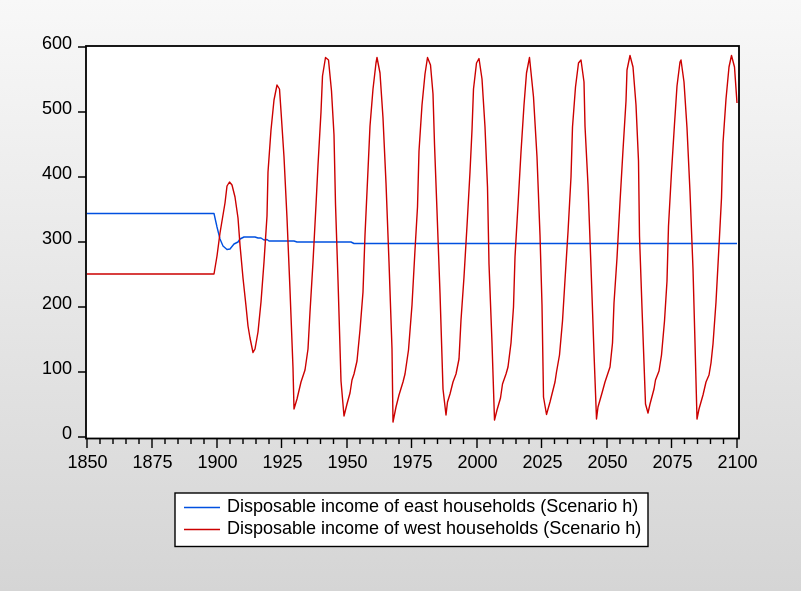
<!DOCTYPE html>
<html lang="en">
<head>
<meta charset="utf-8">
<title>Disposable income of households</title>
<style>
:root {
  --bg-top: #f8f8f8;
  --bg-bottom: #d5d5d5;
  --paper: #ffffff;
  --ink: #000000;
  --east: #0050e0;
  --west: #cc0000;
}
* { box-sizing: border-box; margin: 0; padding: 0; }
html, body { width: 801px; height: 591px; overflow: hidden; }
.chart {
  position: relative;
  width: 801px;
  height: 591px;
  background: linear-gradient(var(--bg-top), var(--bg-bottom));
  color: var(--ink);
  font: 18px/22px "Liberation Sans", Arial, sans-serif;
}
.plot { position: absolute; inset: 0; display: block; }
.axis { position: absolute; display: grid; list-style: none; }
.axis-y {
  left: 19px; top: 10px; width: 53px;
  grid-template-rows: repeat(7, 65px);
  align-items: center;
  text-align: right;
}
.axis-x {
  left: 55px; top: 451px; width: 715px;
  grid-template-columns: repeat(11, 65px);
  text-align: center;
}
.legend {
  position: absolute;
  left: 184px; top: 495px; width: 464px;
  list-style: none;
}
.legend li { display: flex; align-items: center; gap: 7px; height: 22px; white-space: nowrap; }
.swatch { flex: none; display: block; width: 36px; height: 22px; }
.frame { fill: var(--paper); stroke: var(--ink); stroke-width: 1.8; }
.legend-box { fill: var(--paper); stroke: var(--ink); stroke-width: 1.4; }
.ticks { stroke: var(--ink); stroke-width: 1.4; fill: none; }
.series { fill: none; stroke-width: 1.4; stroke-linejoin: round; }
.series.east { stroke: var(--east); }
.series.west { stroke: var(--west); }
.swatch .series { stroke-width: 1.6; }
</style>
</head>
<body>
<main class="chart">
  <svg class="plot" width="801" height="591" viewBox="0 0 801 591" role="img" aria-label="Line chart of disposable income of east and west households, 1850 to 2100">
    <defs>
      <path id="x-interval" d="M0 439v9M13 439v5M26 439v5M39 439v5M52 439v5"/>
    </defs>
    <rect class="frame" x="86" y="46" width="653" height="392.5"/>
    <rect class="legend-box" x="175" y="493" width="473" height="53.5"/>
    <g class="ticks">
      <path d="M78 47h8M78 112h8M78 177h8M78 242h8M78 307h8M78 372h8M78 437h8"/>
      <use href="#x-interval" x="87"/>
      <use href="#x-interval" x="152"/>
      <use href="#x-interval" x="217"/>
      <use href="#x-interval" x="281.5"/>
      <use href="#x-interval" x="347"/>
      <use href="#x-interval" x="411.5"/>
      <use href="#x-interval" x="477"/>
      <use href="#x-interval" x="541.5"/>
      <use href="#x-interval" x="607"/>
      <use href="#x-interval" x="671.5"/>
      <path d="M737 439v9"/>
    </g>
    <polyline class="series east" points="87,213.5 214,213.5 217,227 220,239 223,246 227,249.5 230,249 234,244 238,242 240,239 244,237 255,237 258,238 261,238 264,240 267,239.5 269,241 294,241 297,242 351,242 354,243.5 737,243.5"/>
    <polyline class="series west" points="87,274 214,274 217,256 220,233 225,203 227,186 229.5,182 232,185 235,197 238,218 240,245 243,278 246,306 248,326 250,338 253,352.5 255,349 258,332 261,302 264,262 267,216 268,172 271,130 274,100 277,85 279.5,89 281,111 284,157 287,218 290,290 293,368 294,409 297,399 301,382 305,370 308,349 310,312 313,262 316,205 318,165 321,112 322.5,76 325.5,57.5 328.5,60 331.5,91 334,135 335.5,204 338,280 341,381 344,416 347,404 350,393 352,380 354,374 357,361 360,330 363,292 365,235 368,170 370,126 373,89 376,63 377,57.5 380,73 383,118 386,183 389,262 392,349 393,422 396,407 399,395 403,382 405,374 408.5,350 412,305 415,250 417.5,207 419,151 422,105 425,74 427.5,57.5 430.5,65 433,94 434.5,144 437,211 440,293 443,389 446,415 447.5,402 450,394 453,382 456,374 459,359 461,320 464,277 467,226 470,172 472,130 473.5,89 476.5,63 479,58.5 482,79 485,127 487.5,187 489,264 492,343 494.5,420 497,410 500.5,398 502.5,384 506,374 508,367 511,343 513.5,307 515,257 518,205 521,152 524,105 526.5,73 529.5,57.5 533.5,97 537,157 540,235 542,305 543.5,397 546.5,414.5 550,402 555,382 556.5,372 559.5,355 562.5,321 565,280 568,232 571,177 572.5,127 575.5,87 578.5,63 581,60 584,82 585,126 588,185 591,267 594,353 596.5,419 598,407 602,393 605,382 610,367 612.5,343 614,303 617,258 620,202 623,150 626,101 627,70 630,55.5 633,67 636,105 638.5,161 639.5,236 642,308 645.5,404 648,413 650,404 654,389 655.5,380 659,371 661.5,355 664.5,321 667,281 668.5,226 671.5,172 674.5,124 677,86 680,62 681,60 684,82 687,128 690,192 693,269 695,343 697,419 699,409 703,395 706,382 709,375 711,363 713,344 716,302 719,246 721.5,198 723,143 726,99 729,67 731.5,55.5 734.5,67 737,103"/>
  </svg>
  <ol class="axis axis-y">
    <li>600</li><li>500</li><li>400</li><li>300</li><li>200</li><li>100</li><li>0</li>
  </ol>
  <ol class="axis axis-x">
    <li>1850</li><li>1875</li><li>1900</li><li>1925</li><li>1950</li><li>1975</li><li>2000</li><li>2025</li><li>2050</li><li>2075</li><li>2100</li>
  </ol>
  <ul class="legend">
    <li><svg class="swatch" viewBox="0 0 36 22" aria-hidden="true"><line class="series east" x1="0" y1="12.5" x2="36" y2="12.5"/></svg>Disposable income of east households (Scenario h)</li>
    <li><svg class="swatch" viewBox="0 0 36 22" aria-hidden="true"><line class="series west" x1="0" y1="12.5" x2="36" y2="12.5"/></svg>Disposable income of west households (Scenario h)</li>
  </ul>
</main>
</body>
</html>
______________________________
## WHAT IS EXPECTED:
Could you write the entries out again exactly, without their pictures?

## ANSWER BOX:
<!DOCTYPE html>
<html lang="en">
<head>
<meta charset="utf-8">
<title>Disposable income of households</title>
<style>
:root {
  --bg-top: #f8f8f8;
  --bg-bottom: #d5d5d5;
  --paper: #ffffff;
  --ink: #000000;
  --east: #0050e0;
  --west: #cc0000;
}
* { box-sizing: border-box; margin: 0; padding: 0; }
html, body { width: 801px; height: 591px; overflow: hidden; }
.chart {
  position: relative;
  width: 801px;
  height: 591px;
  background: linear-gradient(var(--bg-top), var(--bg-bottom));
  color: var(--ink);
  font: 18px/22px "Liberation Sans", Arial, sans-serif;
}
.plot { position: absolute; inset: 0; display: block; }
.axis { position: absolute; display: grid; list-style: none; }
.axis-y {
  left: 19px; top: 10px; width: 53px;
  grid-template-rows: repeat(7, 65px);
  align-items: center;
  text-align: right;
}
.axis-x {
  left: 55px; top: 451px; width: 715px;
  grid-template-columns: repeat(11, 65px);
  text-align: center;
}
.legend {
  position: absolute;
  left: 184px; top: 495px; width: 464px;
  list-style: none;
}
.legend li { display: flex; align-items: center; gap: 7px; height: 22px; white-space: nowrap; }
.swatch { flex: none; display: block; width: 36px; height: 22px; }
.frame { fill: var(--paper); stroke: var(--ink); stroke-width: 1.8; }
.legend-box { fill: var(--paper); stroke: var(--ink); stroke-width: 1.4; }
.ticks { stroke: var(--ink); stroke-width: 1.4; fill: none; }
.series { fill: none; stroke-width: 1.4; stroke-linejoin: round; }
.series.east { stroke: var(--east); }
.series.west { stroke: var(--west); }
.swatch .series { stroke-width: 1.6; }
</style>
</head>
<body>
<main class="chart">
  <svg class="plot" width="801" height="591" viewBox="0 0 801 591" role="img" aria-label="Line chart of disposable income of east and west households, 1850 to 2100">
    <defs>
      <path id="x-interval" d="M0 439v9M13 439v5M26 439v5M39 439v5M52 439v5"/>
    </defs>
    <rect class="frame" x="86" y="46" width="653" height="392.5"/>
    <rect class="legend-box" x="175" y="493" width="473" height="53.5"/>
    <g class="ticks">
      <path d="M78 47h8M78 112h8M78 177h8M78 242h8M78 307h8M78 372h8M78 437h8"/>
      <use href="#x-interval" x="87"/>
      <use href="#x-interval" x="152"/>
      <use href="#x-interval" x="217"/>
      <use href="#x-interval" x="281.5"/>
      <use href="#x-interval" x="347"/>
      <use href="#x-interval" x="411.5"/>
      <use href="#x-interval" x="477"/>
      <use href="#x-interval" x="541.5"/>
      <use href="#x-interval" x="607"/>
      <use href="#x-interval" x="671.5"/>
      <path d="M737 439v9"/>
    </g>
    <polyline class="series east" points="87,213.5 214,213.5 217,227 220,239 223,246 227,249.5 230,249 234,244 238,242 240,239 244,237 255,237 258,238 261,238 264,240 267,239.5 269,241 294,241 297,242 351,242 354,243.5 737,243.5"/>
    <polyline class="series west" points="87,274 214,274 217,256 220,233 225,203 227,186 229.5,182 232,185 235,197 238,218 240,245 243,278 246,306 248,326 250,338 253,352.5 255,349 258,332 261,302 264,262 267,216 268,172 271,130 274,100 277,85 279.5,89 281,111 284,157 287,218 290,290 293,368 294,409 297,399 301,382 305,370 308,349 310,312 313,262 316,205 318,165 321,112 322.5,76 325.5,57.5 328.5,60 331.5,91 334,135 335.5,204 338,280 341,381 344,416 347,404 350,393 352,380 354,374 357,361 360,330 363,292 365,235 368,170 370,126 373,89 376,63 377,57.5 380,73 383,118 386,183 389,262 392,349 393,422 396,407 399,395 403,382 405,374 408.5,350 412,305 415,250 417.5,207 419,151 422,105 425,74 427.5,57.5 430.5,65 433,94 434.5,144 437,211 440,293 443,389 446,415 447.5,402 450,394 453,382 456,374 459,359 461,320 464,277 467,226 470,172 472,130 473.5,89 476.5,63 479,58.5 482,79 485,127 487.5,187 489,264 492,343 494.5,420 497,410 500.5,398 502.5,384 506,374 508,367 511,343 513.5,307 515,257 518,205 521,152 524,105 526.5,73 529.5,57.5 533.5,97 537,157 540,235 542,305 543.5,397 546.5,414.5 550,402 555,382 556.5,372 559.5,355 562.5,321 565,280 568,232 571,177 572.5,127 575.5,87 578.5,63 581,60 584,82 585,126 588,185 591,267 594,353 596.5,419 598,407 602,393 605,382 610,367 612.5,343 614,303 617,258 620,202 623,150 626,101 627,70 630,55.5 633,67 636,105 638.5,161 639.5,236 642,308 645.5,404 648,413 650,404 654,389 655.5,380 659,371 661.5,355 664.5,321 667,281 668.5,226 671.5,172 674.5,124 677,86 680,62 681,60 684,82 687,128 690,192 693,269 695,343 697,419 699,409 703,395 706,382 709,375 711,363 713,344 716,302 719,246 721.5,198 723,143 726,99 729,67 731.5,55.5 734.5,67 737,103"/>
  </svg>
  <ol class="axis axis-y">
    <li>600</li><li>500</li><li>400</li><li>300</li><li>200</li><li>100</li><li>0</li>
  </ol>
  <ol class="axis axis-x">
    <li>1850</li><li>1875</li><li>1900</li><li>1925</li><li>1950</li><li>1975</li><li>2000</li><li>2025</li><li>2050</li><li>2075</li><li>2100</li>
  </ol>
  <ul class="legend">
    <li><svg class="swatch" viewBox="0 0 36 22" aria-hidden="true"><line class="series east" x1="0" y1="12.5" x2="36" y2="12.5"/></svg>Disposable income of east households (Scenario h)</li>
    <li><svg class="swatch" viewBox="0 0 36 22" aria-hidden="true"><line class="series west" x1="0" y1="12.5" x2="36" y2="12.5"/></svg>Disposable income of west households (Scenario h)</li>
  </ul>
</main>
</body>
</html>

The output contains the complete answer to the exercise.